The QB Blast: Owners Don’t Look Out For GameMay 12th, 2011
Former Bucs quarterback Jeff Carlson (1990 & 1991) writes The QB Blast column here at JoeBucsFan.com. Joe is ecstatic to have him firing away. Carlson is often seen as a color analyst on Bright House Sports Network, and he trains quarterbacks of all ages locally via his company, America’s Best Quarterback.
Today, Carlson is angered by a syndicated columnist who claims the players’ role in the labor dispute is born from greed.
Throughout the offseason lockout I have listened to and been involved in many conversations with people of all walks of life and heard a wide variety of opinions on the causes and cures for what ails the NFL right now.
Then I read an idiotic story in Tuesday’s St. Petersburg Times’ TBT publication by guest columnist Ray McNulty, who surmised that the owners should prevail because they care more about the game than the players and that the players only care about themselves.
Let me shed a little light to this fight for Mr. McNulty and anyone that might have been swayed by this article.
The owners care more about the game than the players? Did the move of the Cleveland Rams (now doing business in St. Louis via Los Angeles and Anaheim) improve the game or help the ardent fans of Cleveland, while leaving the second largest television market void of football?
Was the midnight move of the legendary Baltimore Colts to Indianapolis in the best interest of the game? When Art Modell left the city of Cleveland without a team for the second time really good for the game? Has the frequent travel miles of Al Davis and the Oakland/Los Angeles/Oakland Raiders been in his financial interest or for his love for the game and its fans?
Did the Bidwell family take the Cardinals to Arizona because they thought the dry heat was good for the game or was it simply the highest bid? Why did the Houston Oilers become the Tennessee Titans or the Dallas Texans the Kansas City Chiefs? All for the owners love of the game I’m sure.
The players only look out for themselves Mr. McNulty? Players are currently playing all around the country in the Arena Football League and other minor leagues for peanuts or less and they would play in the NFL for very little if that is what the market would pay.
Why? For the love of the game.
During the players strike of 1987, the owners put a poor excuse for a product on the field to pressure the players to break ranks (did they charge full price for those tickets, I can’t remember?) and go back to work for the minimum wage of $50,000, which was really not a big wage even for that time and plenty of players played for just that amount.
In fact, while Hugh Culverhouse owned this team, the Tampa Bay Buccaneers may have led the league in minimum wage players while also leading the league in profit margin. We can all agree that he was certainly looking out for the best interests of the game, right?

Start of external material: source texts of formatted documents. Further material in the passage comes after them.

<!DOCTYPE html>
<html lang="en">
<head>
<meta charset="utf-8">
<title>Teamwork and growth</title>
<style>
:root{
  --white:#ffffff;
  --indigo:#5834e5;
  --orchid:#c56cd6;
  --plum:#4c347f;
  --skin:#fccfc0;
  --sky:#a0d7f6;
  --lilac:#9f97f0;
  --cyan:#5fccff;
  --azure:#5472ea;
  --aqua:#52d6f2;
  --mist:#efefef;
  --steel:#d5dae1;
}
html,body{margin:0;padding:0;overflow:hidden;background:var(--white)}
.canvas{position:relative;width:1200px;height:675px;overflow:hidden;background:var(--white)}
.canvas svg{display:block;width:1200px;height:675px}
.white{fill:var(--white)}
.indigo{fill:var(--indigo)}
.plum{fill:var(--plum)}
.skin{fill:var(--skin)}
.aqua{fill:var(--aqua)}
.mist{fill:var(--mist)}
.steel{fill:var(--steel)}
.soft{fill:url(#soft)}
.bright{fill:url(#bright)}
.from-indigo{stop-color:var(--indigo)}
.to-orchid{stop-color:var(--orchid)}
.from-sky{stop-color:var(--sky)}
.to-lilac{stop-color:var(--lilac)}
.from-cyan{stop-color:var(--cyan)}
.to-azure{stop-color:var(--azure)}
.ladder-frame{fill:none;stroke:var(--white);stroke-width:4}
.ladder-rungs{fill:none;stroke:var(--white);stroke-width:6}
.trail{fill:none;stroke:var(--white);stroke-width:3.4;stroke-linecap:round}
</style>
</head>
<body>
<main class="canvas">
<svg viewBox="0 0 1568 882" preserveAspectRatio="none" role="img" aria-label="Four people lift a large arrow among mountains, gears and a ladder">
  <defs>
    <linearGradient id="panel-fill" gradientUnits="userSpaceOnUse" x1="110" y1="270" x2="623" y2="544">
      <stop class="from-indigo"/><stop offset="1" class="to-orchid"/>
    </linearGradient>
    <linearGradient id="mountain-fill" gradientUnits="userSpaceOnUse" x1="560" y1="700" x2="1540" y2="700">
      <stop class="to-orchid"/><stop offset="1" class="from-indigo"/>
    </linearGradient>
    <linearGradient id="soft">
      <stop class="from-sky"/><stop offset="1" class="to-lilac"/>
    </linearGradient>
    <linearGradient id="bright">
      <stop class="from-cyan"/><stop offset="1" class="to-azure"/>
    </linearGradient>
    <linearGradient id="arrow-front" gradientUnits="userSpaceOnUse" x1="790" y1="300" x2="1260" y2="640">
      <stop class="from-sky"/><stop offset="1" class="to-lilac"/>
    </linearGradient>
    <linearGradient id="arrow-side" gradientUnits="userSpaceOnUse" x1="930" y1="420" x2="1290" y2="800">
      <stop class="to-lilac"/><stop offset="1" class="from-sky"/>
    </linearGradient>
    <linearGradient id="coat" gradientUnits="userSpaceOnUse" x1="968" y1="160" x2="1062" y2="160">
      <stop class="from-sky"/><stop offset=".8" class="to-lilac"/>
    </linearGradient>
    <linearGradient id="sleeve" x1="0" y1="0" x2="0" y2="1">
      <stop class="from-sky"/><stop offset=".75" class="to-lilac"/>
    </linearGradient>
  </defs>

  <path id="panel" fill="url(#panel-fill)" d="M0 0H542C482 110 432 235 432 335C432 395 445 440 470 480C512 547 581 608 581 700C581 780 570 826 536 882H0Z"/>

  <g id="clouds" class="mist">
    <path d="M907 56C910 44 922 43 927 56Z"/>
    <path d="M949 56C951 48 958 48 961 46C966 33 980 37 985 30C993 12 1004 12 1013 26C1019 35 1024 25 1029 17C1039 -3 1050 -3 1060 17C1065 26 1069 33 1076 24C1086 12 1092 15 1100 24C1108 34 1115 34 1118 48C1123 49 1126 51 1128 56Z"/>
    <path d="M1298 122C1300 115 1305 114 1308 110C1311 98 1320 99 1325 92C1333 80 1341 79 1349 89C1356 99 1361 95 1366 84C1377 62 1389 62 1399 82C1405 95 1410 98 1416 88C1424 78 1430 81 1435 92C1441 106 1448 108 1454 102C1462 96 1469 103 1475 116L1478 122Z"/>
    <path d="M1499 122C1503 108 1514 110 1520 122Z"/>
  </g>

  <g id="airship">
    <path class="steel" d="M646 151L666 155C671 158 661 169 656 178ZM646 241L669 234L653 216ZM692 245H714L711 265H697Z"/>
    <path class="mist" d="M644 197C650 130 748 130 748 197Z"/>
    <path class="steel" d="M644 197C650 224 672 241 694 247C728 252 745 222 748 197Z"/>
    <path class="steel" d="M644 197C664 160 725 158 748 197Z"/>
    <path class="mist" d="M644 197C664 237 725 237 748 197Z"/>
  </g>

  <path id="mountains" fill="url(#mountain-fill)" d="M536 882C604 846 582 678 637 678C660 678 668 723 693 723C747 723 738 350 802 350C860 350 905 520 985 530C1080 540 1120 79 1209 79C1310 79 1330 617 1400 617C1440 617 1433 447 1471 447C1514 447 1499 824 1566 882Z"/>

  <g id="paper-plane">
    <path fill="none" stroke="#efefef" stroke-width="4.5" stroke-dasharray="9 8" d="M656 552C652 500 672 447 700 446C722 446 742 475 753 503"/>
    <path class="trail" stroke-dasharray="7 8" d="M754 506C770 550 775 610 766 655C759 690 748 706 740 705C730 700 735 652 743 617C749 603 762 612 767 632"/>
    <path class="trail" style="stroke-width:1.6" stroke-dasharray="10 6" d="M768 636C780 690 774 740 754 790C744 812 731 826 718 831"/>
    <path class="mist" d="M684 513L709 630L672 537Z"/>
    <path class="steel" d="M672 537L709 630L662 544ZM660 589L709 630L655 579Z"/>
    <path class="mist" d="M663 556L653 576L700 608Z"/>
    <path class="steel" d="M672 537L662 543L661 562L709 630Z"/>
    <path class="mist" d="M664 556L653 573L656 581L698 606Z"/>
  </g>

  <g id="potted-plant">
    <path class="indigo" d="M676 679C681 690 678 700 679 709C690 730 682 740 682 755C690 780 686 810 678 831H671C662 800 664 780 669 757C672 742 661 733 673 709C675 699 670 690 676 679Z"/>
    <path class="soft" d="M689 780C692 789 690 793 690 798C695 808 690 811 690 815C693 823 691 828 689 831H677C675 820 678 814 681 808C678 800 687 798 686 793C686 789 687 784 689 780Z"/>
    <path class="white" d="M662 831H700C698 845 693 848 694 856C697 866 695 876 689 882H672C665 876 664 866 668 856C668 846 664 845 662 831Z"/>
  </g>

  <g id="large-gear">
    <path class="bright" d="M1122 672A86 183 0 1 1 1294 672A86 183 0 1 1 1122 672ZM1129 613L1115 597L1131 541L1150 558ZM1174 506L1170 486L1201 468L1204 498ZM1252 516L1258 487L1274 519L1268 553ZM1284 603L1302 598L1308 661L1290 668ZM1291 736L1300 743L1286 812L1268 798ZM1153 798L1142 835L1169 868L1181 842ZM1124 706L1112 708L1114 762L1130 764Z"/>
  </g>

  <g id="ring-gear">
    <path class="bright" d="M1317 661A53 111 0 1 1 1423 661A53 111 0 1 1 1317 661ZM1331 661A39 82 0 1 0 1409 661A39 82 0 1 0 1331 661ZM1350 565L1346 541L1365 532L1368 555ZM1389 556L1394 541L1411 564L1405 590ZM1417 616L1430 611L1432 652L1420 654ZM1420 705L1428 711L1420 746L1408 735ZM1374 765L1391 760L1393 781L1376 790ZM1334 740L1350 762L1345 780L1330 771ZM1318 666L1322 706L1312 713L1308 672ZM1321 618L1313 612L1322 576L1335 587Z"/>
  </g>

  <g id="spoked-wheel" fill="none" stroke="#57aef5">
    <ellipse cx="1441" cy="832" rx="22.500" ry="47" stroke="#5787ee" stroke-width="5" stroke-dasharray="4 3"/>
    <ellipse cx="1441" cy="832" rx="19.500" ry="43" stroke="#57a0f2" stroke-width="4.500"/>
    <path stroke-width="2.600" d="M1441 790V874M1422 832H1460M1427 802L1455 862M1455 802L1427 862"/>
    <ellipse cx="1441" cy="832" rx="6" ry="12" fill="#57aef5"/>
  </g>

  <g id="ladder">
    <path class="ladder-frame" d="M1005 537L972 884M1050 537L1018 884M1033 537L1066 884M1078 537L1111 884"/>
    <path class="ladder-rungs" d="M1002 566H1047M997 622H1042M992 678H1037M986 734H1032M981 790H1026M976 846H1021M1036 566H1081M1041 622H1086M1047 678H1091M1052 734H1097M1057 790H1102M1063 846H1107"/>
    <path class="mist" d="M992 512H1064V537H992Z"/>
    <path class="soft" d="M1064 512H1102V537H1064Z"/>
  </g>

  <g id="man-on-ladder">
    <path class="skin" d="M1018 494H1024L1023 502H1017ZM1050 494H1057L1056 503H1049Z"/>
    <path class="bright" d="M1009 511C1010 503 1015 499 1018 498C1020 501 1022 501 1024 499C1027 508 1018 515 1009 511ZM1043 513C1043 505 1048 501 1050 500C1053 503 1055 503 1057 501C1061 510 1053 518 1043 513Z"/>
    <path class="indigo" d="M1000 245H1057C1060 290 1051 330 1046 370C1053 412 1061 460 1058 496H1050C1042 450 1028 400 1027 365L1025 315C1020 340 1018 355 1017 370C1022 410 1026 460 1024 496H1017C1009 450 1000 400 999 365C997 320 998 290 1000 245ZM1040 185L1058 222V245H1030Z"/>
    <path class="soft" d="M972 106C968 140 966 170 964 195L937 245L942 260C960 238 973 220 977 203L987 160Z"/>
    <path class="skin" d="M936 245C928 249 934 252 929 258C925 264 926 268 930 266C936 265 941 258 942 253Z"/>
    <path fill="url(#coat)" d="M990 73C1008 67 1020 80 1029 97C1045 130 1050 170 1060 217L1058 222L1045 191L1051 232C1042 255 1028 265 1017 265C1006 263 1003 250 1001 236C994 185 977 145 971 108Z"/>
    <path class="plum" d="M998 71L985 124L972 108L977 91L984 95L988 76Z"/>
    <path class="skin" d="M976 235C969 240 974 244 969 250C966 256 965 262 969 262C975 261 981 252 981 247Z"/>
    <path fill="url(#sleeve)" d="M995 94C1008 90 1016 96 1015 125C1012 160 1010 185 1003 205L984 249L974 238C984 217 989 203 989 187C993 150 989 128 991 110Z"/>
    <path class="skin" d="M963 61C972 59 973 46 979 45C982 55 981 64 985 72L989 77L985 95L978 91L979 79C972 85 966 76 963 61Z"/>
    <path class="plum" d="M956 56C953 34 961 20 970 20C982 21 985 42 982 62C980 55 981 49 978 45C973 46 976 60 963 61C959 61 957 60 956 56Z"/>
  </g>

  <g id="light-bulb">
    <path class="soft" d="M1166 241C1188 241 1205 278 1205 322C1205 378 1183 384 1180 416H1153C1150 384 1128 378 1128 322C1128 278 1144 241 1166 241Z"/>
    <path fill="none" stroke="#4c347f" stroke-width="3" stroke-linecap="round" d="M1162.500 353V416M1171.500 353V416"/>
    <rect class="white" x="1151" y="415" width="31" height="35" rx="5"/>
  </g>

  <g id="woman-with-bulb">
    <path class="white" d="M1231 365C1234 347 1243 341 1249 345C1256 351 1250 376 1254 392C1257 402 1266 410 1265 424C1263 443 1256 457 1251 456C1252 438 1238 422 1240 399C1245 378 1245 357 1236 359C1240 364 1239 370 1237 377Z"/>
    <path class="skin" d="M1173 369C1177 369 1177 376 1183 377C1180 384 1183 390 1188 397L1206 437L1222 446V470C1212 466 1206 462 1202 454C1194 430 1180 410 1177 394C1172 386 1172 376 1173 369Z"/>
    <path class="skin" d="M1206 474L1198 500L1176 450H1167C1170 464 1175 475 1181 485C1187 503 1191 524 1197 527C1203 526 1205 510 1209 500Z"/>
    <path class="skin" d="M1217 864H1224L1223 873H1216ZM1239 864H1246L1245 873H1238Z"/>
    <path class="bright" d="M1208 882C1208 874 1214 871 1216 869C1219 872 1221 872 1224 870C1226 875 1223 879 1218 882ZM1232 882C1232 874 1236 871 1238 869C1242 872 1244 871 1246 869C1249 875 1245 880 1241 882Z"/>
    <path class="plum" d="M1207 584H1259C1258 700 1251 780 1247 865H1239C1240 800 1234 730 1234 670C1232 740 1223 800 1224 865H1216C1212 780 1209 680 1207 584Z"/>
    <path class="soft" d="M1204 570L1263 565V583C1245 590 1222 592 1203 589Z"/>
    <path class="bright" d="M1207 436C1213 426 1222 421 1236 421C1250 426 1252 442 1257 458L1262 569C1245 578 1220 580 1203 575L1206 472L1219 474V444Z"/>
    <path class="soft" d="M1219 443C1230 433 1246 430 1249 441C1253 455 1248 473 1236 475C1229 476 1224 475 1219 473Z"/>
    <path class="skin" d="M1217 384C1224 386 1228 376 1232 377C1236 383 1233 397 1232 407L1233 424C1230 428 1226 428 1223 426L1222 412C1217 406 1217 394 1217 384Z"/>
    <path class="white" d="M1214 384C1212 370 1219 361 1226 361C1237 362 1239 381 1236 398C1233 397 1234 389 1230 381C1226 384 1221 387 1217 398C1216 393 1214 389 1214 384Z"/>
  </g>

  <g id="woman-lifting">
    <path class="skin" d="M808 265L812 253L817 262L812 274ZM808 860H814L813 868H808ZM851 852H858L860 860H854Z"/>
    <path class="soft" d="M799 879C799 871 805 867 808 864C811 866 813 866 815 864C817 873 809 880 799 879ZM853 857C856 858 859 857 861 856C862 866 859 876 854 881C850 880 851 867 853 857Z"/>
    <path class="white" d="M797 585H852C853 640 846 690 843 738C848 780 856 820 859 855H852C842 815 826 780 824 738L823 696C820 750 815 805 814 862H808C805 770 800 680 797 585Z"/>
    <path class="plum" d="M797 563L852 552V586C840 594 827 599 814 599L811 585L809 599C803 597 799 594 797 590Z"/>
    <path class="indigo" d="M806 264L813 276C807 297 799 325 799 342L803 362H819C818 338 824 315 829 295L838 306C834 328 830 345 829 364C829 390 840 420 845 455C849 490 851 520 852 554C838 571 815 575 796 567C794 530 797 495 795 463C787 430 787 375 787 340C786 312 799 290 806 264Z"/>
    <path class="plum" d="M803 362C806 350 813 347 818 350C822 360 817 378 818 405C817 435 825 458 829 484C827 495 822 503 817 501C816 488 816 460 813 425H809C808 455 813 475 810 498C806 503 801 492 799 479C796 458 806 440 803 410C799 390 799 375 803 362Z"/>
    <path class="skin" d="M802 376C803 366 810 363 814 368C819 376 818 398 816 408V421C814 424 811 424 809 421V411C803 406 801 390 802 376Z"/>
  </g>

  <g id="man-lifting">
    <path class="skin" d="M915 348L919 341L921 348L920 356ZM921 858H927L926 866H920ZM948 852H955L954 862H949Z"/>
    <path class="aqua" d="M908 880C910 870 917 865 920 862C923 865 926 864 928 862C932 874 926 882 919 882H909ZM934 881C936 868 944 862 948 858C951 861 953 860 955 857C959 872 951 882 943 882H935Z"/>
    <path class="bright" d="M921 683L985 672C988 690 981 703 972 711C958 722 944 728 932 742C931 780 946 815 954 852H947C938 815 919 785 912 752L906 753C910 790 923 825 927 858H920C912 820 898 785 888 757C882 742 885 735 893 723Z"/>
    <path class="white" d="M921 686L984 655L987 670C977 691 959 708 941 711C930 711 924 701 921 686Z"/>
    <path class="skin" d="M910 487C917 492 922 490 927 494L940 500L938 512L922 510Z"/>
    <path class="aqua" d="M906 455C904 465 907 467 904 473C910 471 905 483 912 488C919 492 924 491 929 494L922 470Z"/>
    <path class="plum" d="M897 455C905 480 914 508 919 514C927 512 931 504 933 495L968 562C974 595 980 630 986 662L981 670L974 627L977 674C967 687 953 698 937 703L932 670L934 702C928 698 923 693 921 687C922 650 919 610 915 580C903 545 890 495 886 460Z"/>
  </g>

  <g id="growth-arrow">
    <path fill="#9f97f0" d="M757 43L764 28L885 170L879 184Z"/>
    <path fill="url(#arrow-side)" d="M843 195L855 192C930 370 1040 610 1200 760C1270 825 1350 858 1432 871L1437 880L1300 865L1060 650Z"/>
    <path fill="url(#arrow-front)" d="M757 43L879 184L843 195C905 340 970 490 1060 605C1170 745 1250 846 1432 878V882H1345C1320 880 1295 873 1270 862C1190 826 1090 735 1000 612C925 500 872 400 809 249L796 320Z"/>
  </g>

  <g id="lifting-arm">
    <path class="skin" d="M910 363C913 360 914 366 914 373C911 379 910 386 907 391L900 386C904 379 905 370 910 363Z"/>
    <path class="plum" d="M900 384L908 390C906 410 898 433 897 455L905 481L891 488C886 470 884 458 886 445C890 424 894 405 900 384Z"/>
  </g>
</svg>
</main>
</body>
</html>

Before the ’87 strike, and even after, players would get injured and teams would simply cut the player and he would have no recourse for getting rehabbed or paid during that rehabilitation.
Union representation was necessary for many issues like this, as owners were looking after the good of the game. After the “Scab” players broke the ’87 strike, the players had no bargaining power. But over the next few years, they collectively bargained a deal with the NFL owners that increased revenues and franshise values exponentially over the last 20 years. After taking over the title of America’s Game the last decade or so, the owners extended that same contract in 2006.

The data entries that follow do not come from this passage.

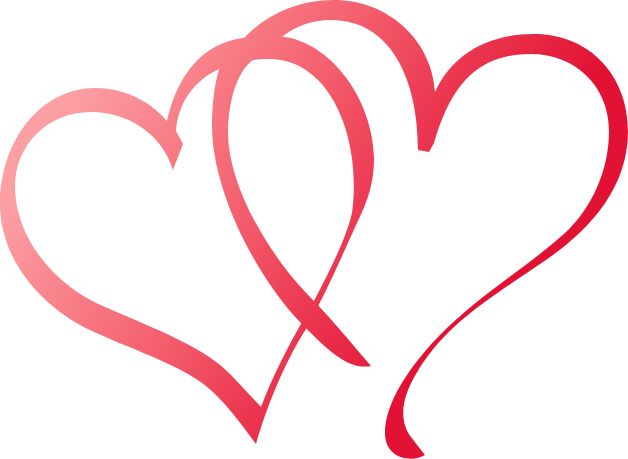
<!DOCTYPE html>
<html lang="en">
<head>
<meta charset="utf-8">
<title>Entwined hearts</title>
<style>
:root { --paper: #ffffff; --blush: #fc9fa3; --rose: #f4616f; --coral: #ec3a53; --crimson: #e21235; }
html, body { margin: 0; background: var(--paper); overflow: hidden; }
.hearts { display: block; width: 628px; height: 459px; }
.stop-blush { stop-color: var(--blush); }
.stop-rose { stop-color: var(--rose); }
.stop-coral { stop-color: var(--coral); }
.stop-crimson { stop-color: var(--crimson); }
.ribbon { fill: url(#ribbon-fade); }
</style>
</head>
<body>
<svg class="hearts" viewBox="0 0 628 459" role="img" aria-label="Two entwined ribbon hearts">
  <defs>
    <linearGradient id="ribbon-fade" gradientUnits="userSpaceOnUse" x1="60" y1="120" x2="430" y2="345">
      <stop class="stop-blush" offset="0"/>
      <stop class="stop-rose" offset=".45"/>
      <stop class="stop-coral" offset=".7"/>
      <stop class="stop-crimson" offset="1"/>
    </linearGradient>
  </defs>
  <path id="left-heart" class="ribbon" d="M167 121C148 99 122 88 95 88C40 88 0 142 0 204C0 260 42 308 92 331C140 353 187 367 213 392C231 409 243 427 256 444C266 409 284 363 306 329C325 295 342 256 356 225C369 199 374 181 374 158C373 98 328 37 275 36Q259 36 243 38C202 43 177 76 167 121Z
    M176 131L183 144L173 170C162 134 128 112 91 112C48 112 15 145 15 186C15 240 57 287 105 307C155 329 205 347 232 376Q247 392 261 407C273 375 288 347 302 322Q308 312 314 301C330 270 346 239 352 213C358 170 350 113 318 80C297 59 276 57 253 60L219 69C195 80 178 102 176 131Z" fill-rule="evenodd"/>
  <path id="right-heart" class="ribbon" d="M371 366C350 370 331 354 303 325C258 280 212 192 212 126C212 102 215 83 219 69C230 61 238 46 246 36C268 14 298 0 334 0C388 0 432 40 435 92C452 55 487 34 534 34C590 34 628 76 628 131C628 191 586 233 543 262C492 297 445 324 416 374C401 399 399 421 411 437Q417 445 425 455C412 463 385 459 385 433C385 403 409 367 439 336C480 294 529 266 565 233C592 208 609 170 609 131C609 86 575 54 531 54C475 54 450 88 434 143L429 152L418 150C418 78 390 20 331 20Q304 20 283 36L253 60C236 72 228 104 228 134C229 191 274 262 314 301C335 323 352 344 371 366Z"/>
</svg>
</body>
</html>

From what I understand through letters that I have seen from NFLPA head DeMaurice Smith to NFL Commissioner Roger Goodell, the players weren’t asking for much change moving forward, but the owners wanted the players to give them an extra billion dollars (to go on top of the other billion they already get) before the revenue sharing began.
It seems reasonable that if one side of an agreement wants to make a significant change, they should at least give you some evidence of the reason why.
That is what the players have been asking the NFL for since 2009, trying to avert the current situation. The owners have rebuffed the requests to show their finances and I don’t blame them, but you better come up with something to justify that billion dollars.
That billion dollars ain’t about the fans or bettering the game, it’s about the money, which is what players are always accused of only caring about, just like in this silly column.
Players will play and have always played for whatever the market will bear, just ask Jack Youngblood how much he was making when he came of of the University of Florida or while he was playing on a broken leg in the Super Bowl. It wasn’t a king’s ransom and if it was all about the money, he would have been on the sideline protecting his future earnings.
Which one of us would tell a potential employer that he can keep his $100,000 offer, because you love his company so much you would rather work for $7.15 an hour?
I’m not even trying to make a case that the players are right and the owners are wrong, I’m just saying that the guest columnist getting space in the TBT might want to think about writing on topics he has better evidence for which to make a case.
He says that when the players win, the fans lose. I say that when we read his column, we all lose.